• WORK ORDER:
From the listing below, extract every line in which the word "Math" appears.

• RECORDS FOR THE TASK:

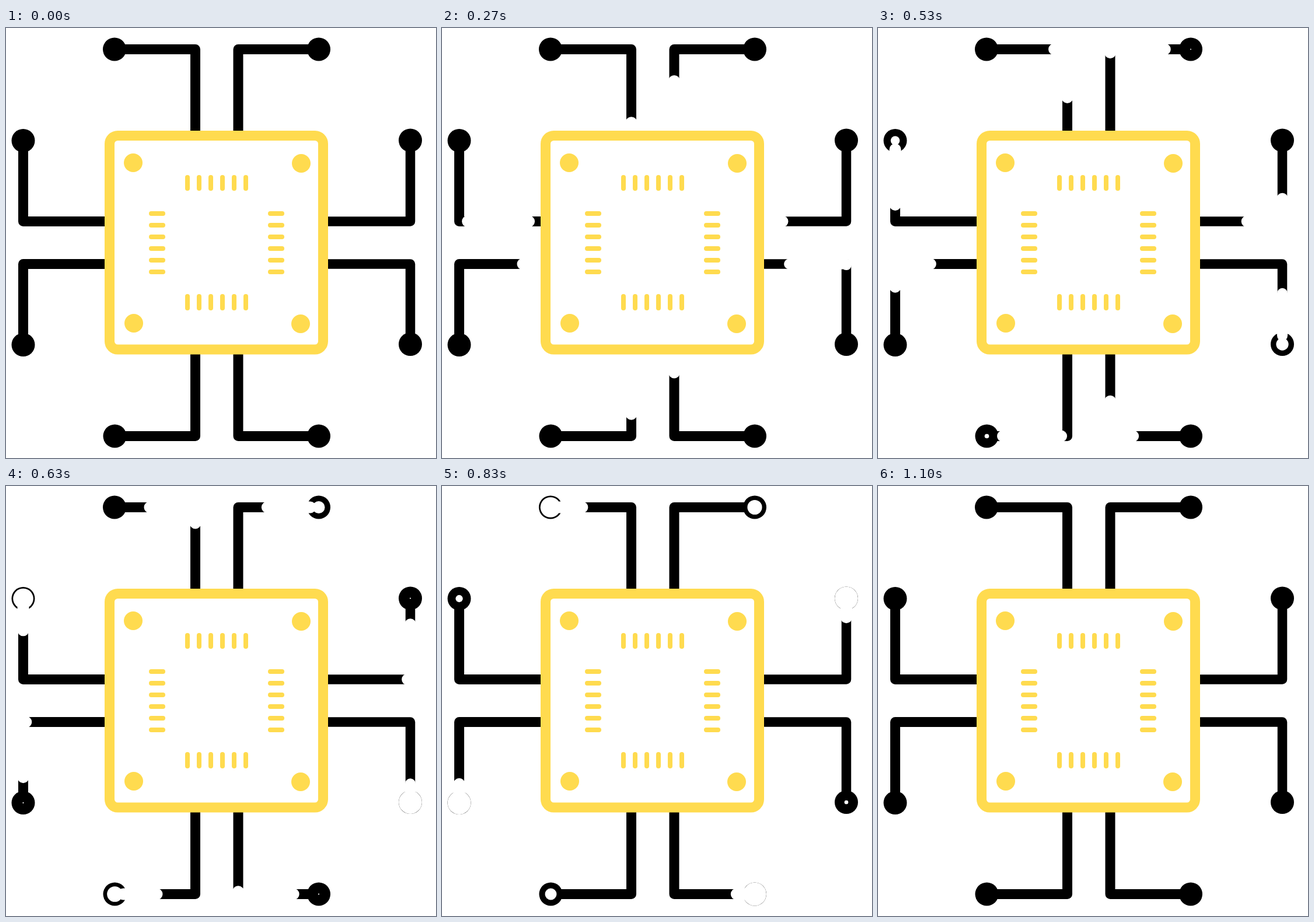
Write an HTML page with a canvas that moves like this. It is 737 px wide and 737 px high and loops after 1.13 s.

```html
<!DOCTYPE html>
<html lang="en">
<head>
<meta charset="utf-8">
<title>Chip pulses</title>
<style>
  html, body { margin: 0; width: 100%; height: 100%; overflow: hidden; background: #fff; }
  canvas { display: block; }
</style>
</head>
<body>
<canvas id="stage" width="737" height="737"></canvas>
<script>
const ctx = document.getElementById('stage').getContext('2d');
const LOOP = 1130, STEP = 100 / 3;
const SPEED = 18.52;            // pixels per step
const REACH = 264;              // pulses stop at the rim of the pad
const YELLOW = '#ffdb4f';

// pts: chip edge, corner, pad. start: step at which the pulse leaves the chip.
const tracks = [
  { pts: [[324.5, 177], [324.5, 36.5], [186, 36.5]], start: 7.2, len: 105 },
  { pts: [[398, 177], [398, 36.5], [536, 36.5]], start: 3.35, len: 99.5 },
  { pts: [[170, 331.5], [29.5, 331.5], [29.5, 193]], start: 1.2, len: 105 },
  { pts: [[170, 404.5], [29.5, 404.5], [29.5, 543]], start: 6.3, len: 99.5 },
  { pts: [[552, 331.5], [693, 331.5], [693, 192.5]], start: 6.3, len: 99 },
  { pts: [[552, 404.5], [693, 404.5], [693, 542]], start: 0.3, len: 99.5, width: 18 },
  { pts: [[324.5, 559], [324.5, 699.5], [186.5, 699.5]], start: 2.45, len: 100 },
  { pts: [[398, 559], [398, 699.5], [536, 699.5]], start: 6.3, len: 99 }
];

function line(pts, width, color) {
  ctx.beginPath();
  pts.forEach(([x, y]) => ctx.lineTo(x, y));
  ctx.lineWidth = width;
  ctx.strokeStyle = color;
  ctx.stroke();
}

function disc(x, y, r, color) {
  ctx.beginPath();
  ctx.arc(x, y, r, 0, 2 * Math.PI);
  ctx.fillStyle = color;
  ctx.fill();
}

// Radius of the white hole: opens evenly, then closes.
function holeRadius(age) {
  const up = age / 6.3, down = (age - 6.3) / 7.1;
  if (up <= 0 || down >= 1) return 0;
  return 20 * (up < 1 ? up : 1 - down ** 1.15);
}

function drawTrack({ pts, start, len, width = 20 }, step) {
  const [x, y] = pts[2];
  ctx.lineCap = 'butt';
  line(pts, x > 600 ? 16.5 : 17, '#000');
  disc(x, y, 20, '#000');

  const front = (step - start) * SPEED;
  const head = Math.min(front, REACH), tail = Math.max(front - len, 0);
  if (head > tail) {
    ctx.lineCap = 'round';
    ctx.setLineDash([head - tail, 999]);
    ctx.lineDashOffset = -tail;
    line(pts, width, '#fff');
    ctx.setLineDash([]);
  }
  const r = holeRadius(step - start - 12.35);
  if (r > 0) disc(x, y, r, '#fff');
}

function drawChip() {
  ctx.beginPath();
  ctx.roundRect(177.5, 184.5, 366, 366.5, 14);
  ctx.fillStyle = '#fff';
  ctx.fill();
  ctx.lineWidth = 17;
  ctx.strokeStyle = YELLOW;
  ctx.stroke();

  for (const [x, y] of [[218, 231], [506, 232], [219, 506], [505, 507]]) disc(x, y, 16, YELLOW);

  ctx.lineCap = 'round';
  for (let i = 0; i < 6; i++) {
    const x = 311 + 20 * i, y = 318 + 20 * i;
    line([[x, 256], [x, 275]], 8, YELLOW);
    line([[x, 460], [x, 480]], 8, YELLOW);
    line([[249, y], [269, y]], 8, YELLOW);
    line([[453, y], [473, y]], 8, YELLOW);
  }
}

function draw(ms) {
  const step = Math.floor((ms % LOOP + 3.35) / STEP);
  ctx.fillStyle = '#fff';
  ctx.fillRect(0, 0, 737, 737);
  ctx.lineJoin = 'round';
  tracks.forEach(track => drawTrack(track, step));
  drawChip();
}

let begin;
function tick(now) {
  begin ??= now;
  draw(now - begin);
  requestAnimationFrame(tick);
}
draw(0);
requestAnimationFrame(tick);
</script>
</body>
</html>
```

• REPLY TO THE TASK:
  ctx.arc(x, y, r, 0, 2 * Math.PI);
  const head = Math.min(front, REACH), tail = Math.max(front - len, 0);
  const step = Math.floor((ms % LOOP + 3.35) / STEP);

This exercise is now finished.